“Sovereign access to space is more strategic than ever for Europe”
China performing more orbital launches a year than the United States for the first time in 2018, it may well land the title as the world’s leading space power. This is unthinkable for the United States.
Having closely studied this issue, LREM (En Marche) representative and famous mathematician, Cédric Villani, says that “this is not just a scientific and technological issue, it is also a highly political one, involving national sovereignty and the leverage that such scientific and technological research has on the economy”. This says it all. It is up to Europe and France to decide the relevant areas on which to focus their efforts. Alongside the not insignificant commercial and technological issues, the notion of sovereignty is still key. Europe has truly woken up in recent years, launching the Galileo satellite radio navigation programme that will free Europeans from the shackles of America’s GPS system and give them independence from the United States. Galileo helps make Europe a safer, more secure place and projects a stronger Europe onto the world stage. “Sovereign access to space comes at a cost, one that must be shared more equally among Europeans”, explains Defence Minister, Florence Parly, in her response to the Court of Auditors’ report on Europe’s space launcher policy. Europeans need a powerful Europe to preserve their expertise, jobs and independence. This comes at a price, particularly in the space sector. As pragmatic as ever, the United States understood this a long time ago and has built up a considerable competitive advantage in the field.

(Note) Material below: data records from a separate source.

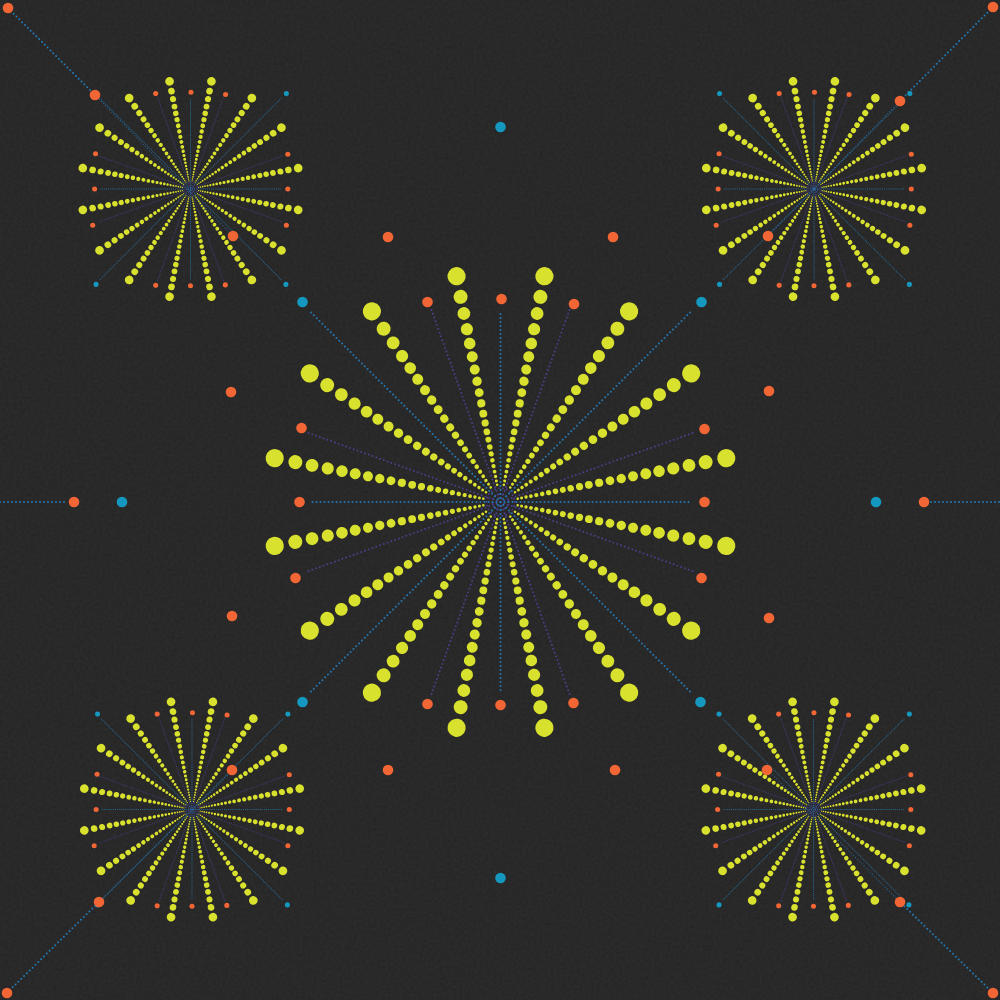
<!DOCTYPE html>
<html lang="en">
<head>
<meta charset="utf-8">
<title>Dotted starbursts</title>
<style>
:root {
  --ground: #2c2b2b;
  --lime: #d9e12f;
  --orange: #f26535;
  --cyan: #1598bf;
  --blue: #2279b5;
  --violet: #4b408f;
}
html, body { margin: 0; background: var(--ground); overflow: hidden; }
svg { display: block; width: 1000px; height: 1000px; }
.ground { fill: var(--ground); }
.lime { fill: var(--lime); }
.orange { fill: var(--orange); }
.cyan { fill: var(--cyan); }
.dotted { fill: none; stroke: var(--blue); stroke-width: 2; stroke-linecap: round; stroke-dasharray: 0 4; }
.violet { stroke: var(--violet); stroke-width: 1.9; }
.faint { stroke-width: 1.3; stroke-dasharray: 0 3; opacity: .75; }
</style>
</head>
<body>
<svg viewBox="0 0 1000 1000" role="img" aria-label="Five dotted starbursts on charcoal">
  <defs>
    <filter id="grain" x="0" y="0" width="100%" height="100%">
      <feTurbulence type="fractalNoise" baseFrequency="0.35" numOctaves="2" seed="4"/>
      <feColorMatrix values="0 0 0 0 0  0 0 0 0 0  0 0 0 0 0  0.5 0 0 0 -0.17"/>
    </filter>

    <g id="ray">
      <circle cx="230" r="9.1"/>
      <circle cx="209" r="7"/>
      <circle cx="192" r="6.4"/>
      <circle cx="176" r="6.1"/>
      <circle cx="161.500" r="5.8"/>
      <circle cx="148" r="5.5"/>
      <circle cx="135" r="5"/>
      <circle cx="123" r="4.7"/>
      <circle cx="111.500" r="4.4"/>
      <circle cx="100.500" r="4.1"/>
      <circle cx="90" r="3.9"/>
      <circle cx="80.500" r="3.6"/>
      <circle cx="71.500" r="3.3"/>
      <circle cx="63.500" r="3"/>
      <circle cx="56" r="2.8"/>
      <circle cx="49" r="2.600"/>
      <circle cx="42.500" r="2.300"/>
      <circle cx="36.500" r="2.100"/>
      <circle cx="31" r="1.900"/>
      <circle cx="26" r="1.700"/>
      <circle cx="21.500" r="1.500"/>
      <circle cx="17.500" r="1.300"/>
    </g>

    <g id="ray-quarter">
      <use href="#ray" transform="rotate(11)"/>
      <use href="#ray" transform="rotate(34)"/>
      <use href="#ray" transform="rotate(56)"/>
      <use href="#ray" transform="rotate(79)"/>
    </g>

    <g id="starburst">
      <g class="dotted violet">
        <path d="M0 0L192-69M0 0L-192-69M0 0L192 69M0 0L-192 69"/>
        <path d="M0 0L69-192M0 0L-69-192M0 0L69 192M0 0L-69 192"/>
        <circle r="8"/>
        <circle r="14"/>
      </g>
      <g class="dotted">
        <path d="M0 0H190M0 0H-190M0 0V-190M0 0V190"/>
        <path d="M0 0L191-191M0 0L-191-191M0 0L191 191M0 0L-191 191"/>
      </g>
      <g class="lime">
        <use href="#ray-quarter"/>
        <use href="#ray-quarter" transform="rotate(90)"/>
        <use href="#ray-quarter" transform="rotate(180)"/>
        <use href="#ray-quarter" transform="rotate(270)"/>
      </g>
      <g class="orange">
        <circle cx="-73" cy="-200" r="5.300"/>
        <circle cx="1" cy="-203" r="5.300"/>
        <circle cx="73.500" cy="-198" r="5.300"/>
        <circle cx="204" cy="-73" r="5.300"/>
        <circle cx="204" cy="0" r="5.300"/>
        <circle cx="201" cy="76" r="5.300"/>
        <circle cx="73" cy="201" r="5.300"/>
        <circle cx="0" cy="203" r="5.300"/>
        <circle cx="-73" cy="202" r="5.300"/>
        <circle cx="-205" cy="76" r="5.300"/>
        <circle cx="-201" cy="0" r="5.300"/>
        <circle cx="-199" cy="-74" r="5.300"/>
      </g>
      <g class="cyan">
        <circle cx="-198" cy="-200" r="5.300"/>
        <circle cx="201" cy="-200" r="5.300"/>
        <circle cx="200" cy="200" r="5.300"/>
        <circle cx="-198" cy="200" r="5.300"/>
      </g>
    </g>
  </defs>

  <rect class="ground" width="1000" height="1000"/>
  <rect width="1000" height="1000" filter="url(#grain)" opacity=".5"/>

  <g id="connecting-lines" class="dotted">
    <path d="M8 8L95 95M993 7L900 101M7 993L99 902M993 993L900 902"/>
    <path d="M0 502H68M931 502H1000"/>
  </g>
  <g id="inner-lines" class="dotted faint">
    <path d="M95 95L233 236M900 101L768 236M99 902L233 770M900 902L768 770"/>
  </g>

  <g id="starbursts">
    <use href="#starburst" transform="translate(500.500 502)"/>
    <use href="#starburst" transform="translate(190.500 189) scale(.477)"/>
    <use href="#starburst" transform="translate(814 189) scale(.477)"/>
    <use href="#starburst" transform="translate(192 809.500) scale(.477)"/>
    <use href="#starburst" transform="translate(813.500 809.500) scale(.477)"/>
  </g>

  <g id="orange-sparks" class="orange">
    <circle cx="8" cy="8" r="5.300"/>
    <circle cx="993" cy="7" r="5.300"/>
    <circle cx="7" cy="993" r="5.300"/>
    <circle cx="993" cy="993" r="5.300"/>
    <circle cx="95" cy="95" r="5.300"/>
    <circle cx="900" cy="101" r="5.300"/>
    <circle cx="99" cy="902" r="5.300"/>
    <circle cx="900" cy="902" r="5.300"/>
    <circle cx="233" cy="236" r="5.300"/>
    <circle cx="768" cy="236" r="5.300"/>
    <circle cx="232" cy="770" r="5.300"/>
    <circle cx="767" cy="770" r="5.300"/>
    <circle cx="388" cy="237" r="5.300"/>
    <circle cx="613" cy="237" r="5.300"/>
    <circle cx="231" cy="392" r="5.300"/>
    <circle cx="769" cy="391" r="5.300"/>
    <circle cx="232" cy="616" r="5.300"/>
    <circle cx="769" cy="618" r="5.300"/>
    <circle cx="388" cy="770" r="5.300"/>
    <circle cx="615" cy="770" r="5.300"/>
    <circle cx="74" cy="502" r="5.300"/>
    <circle cx="924" cy="502" r="5.300"/>
  </g>
  <g id="cyan-sparks" class="cyan">
    <circle cx="500.500" cy="127" r="5.300"/>
    <circle cx="500.500" cy="878" r="5.300"/>
    <circle cx="122" cy="502" r="5.300"/>
    <circle cx="876" cy="502" r="5.300"/>
  </g>
</svg>
</body>
</html>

Commanding the highest civil space budget in the world (NASA with $19.5 billion in 2018 versus the European Space Agency’s $5.6 billion), it provides its launchers with a captive market sustained through public procurement. This enables US operators like SpaceX to offer very low prices on the commercial market and inflict serious damage to its competitors, particularly in Europe. “SpaceX’s success is down to overwhelming financial support from the US Government through public procurement, and its successful industrial and technological choices”, explains the Court of Auditors in its report on space launcher policy. In 1974, since France and Europe had no space launchers, they had to ask the United States to put Symphonie, the old continent’s first telecoms satellite, into orbit. Washington accepted on one condition: the satellite could not be for used for commercial purposes. Europe then realised that a launcher was a sovereign vehicle because, without one, it would be at the mercy of countries that controlled access to space. Such a strategic interest was particularly important to France, with close synergies between its civil space sector and nuclear deterrent activities. Ariane launch vehicles and ballistic missiles are made in the same design offices and production plants.
“If we abandon our launchers, we will find ourselves in an unbearable situation of dependency across Europe: what will stop our Chinese, Russian and American friends from concocting exorbitant prices, ultimately sabotaging all of our industry in this field?”, Cédric Villani asks. Both institutional and commercial satellites are launched. Institutional satellites are not usually open to competition because of the technical interfaces between launchers and satellites. A sovereign launcher is essential to protect against the risk of a foreign power, commissioned to carry out a launch, restricting the use of a satellite or intercepting its data. This is why, in spite of some technological gaps with interim launcher Ariane 6, Europe must have sovereign access to space to launch its institutional satellites. The “Buy European Act” is also a strategy akin to that of the United States, and yet we see that this year and next, SpaceX is set to launch the three SARah reconnaissance satellites used by the German Army...
THE COURT OF AUDITORS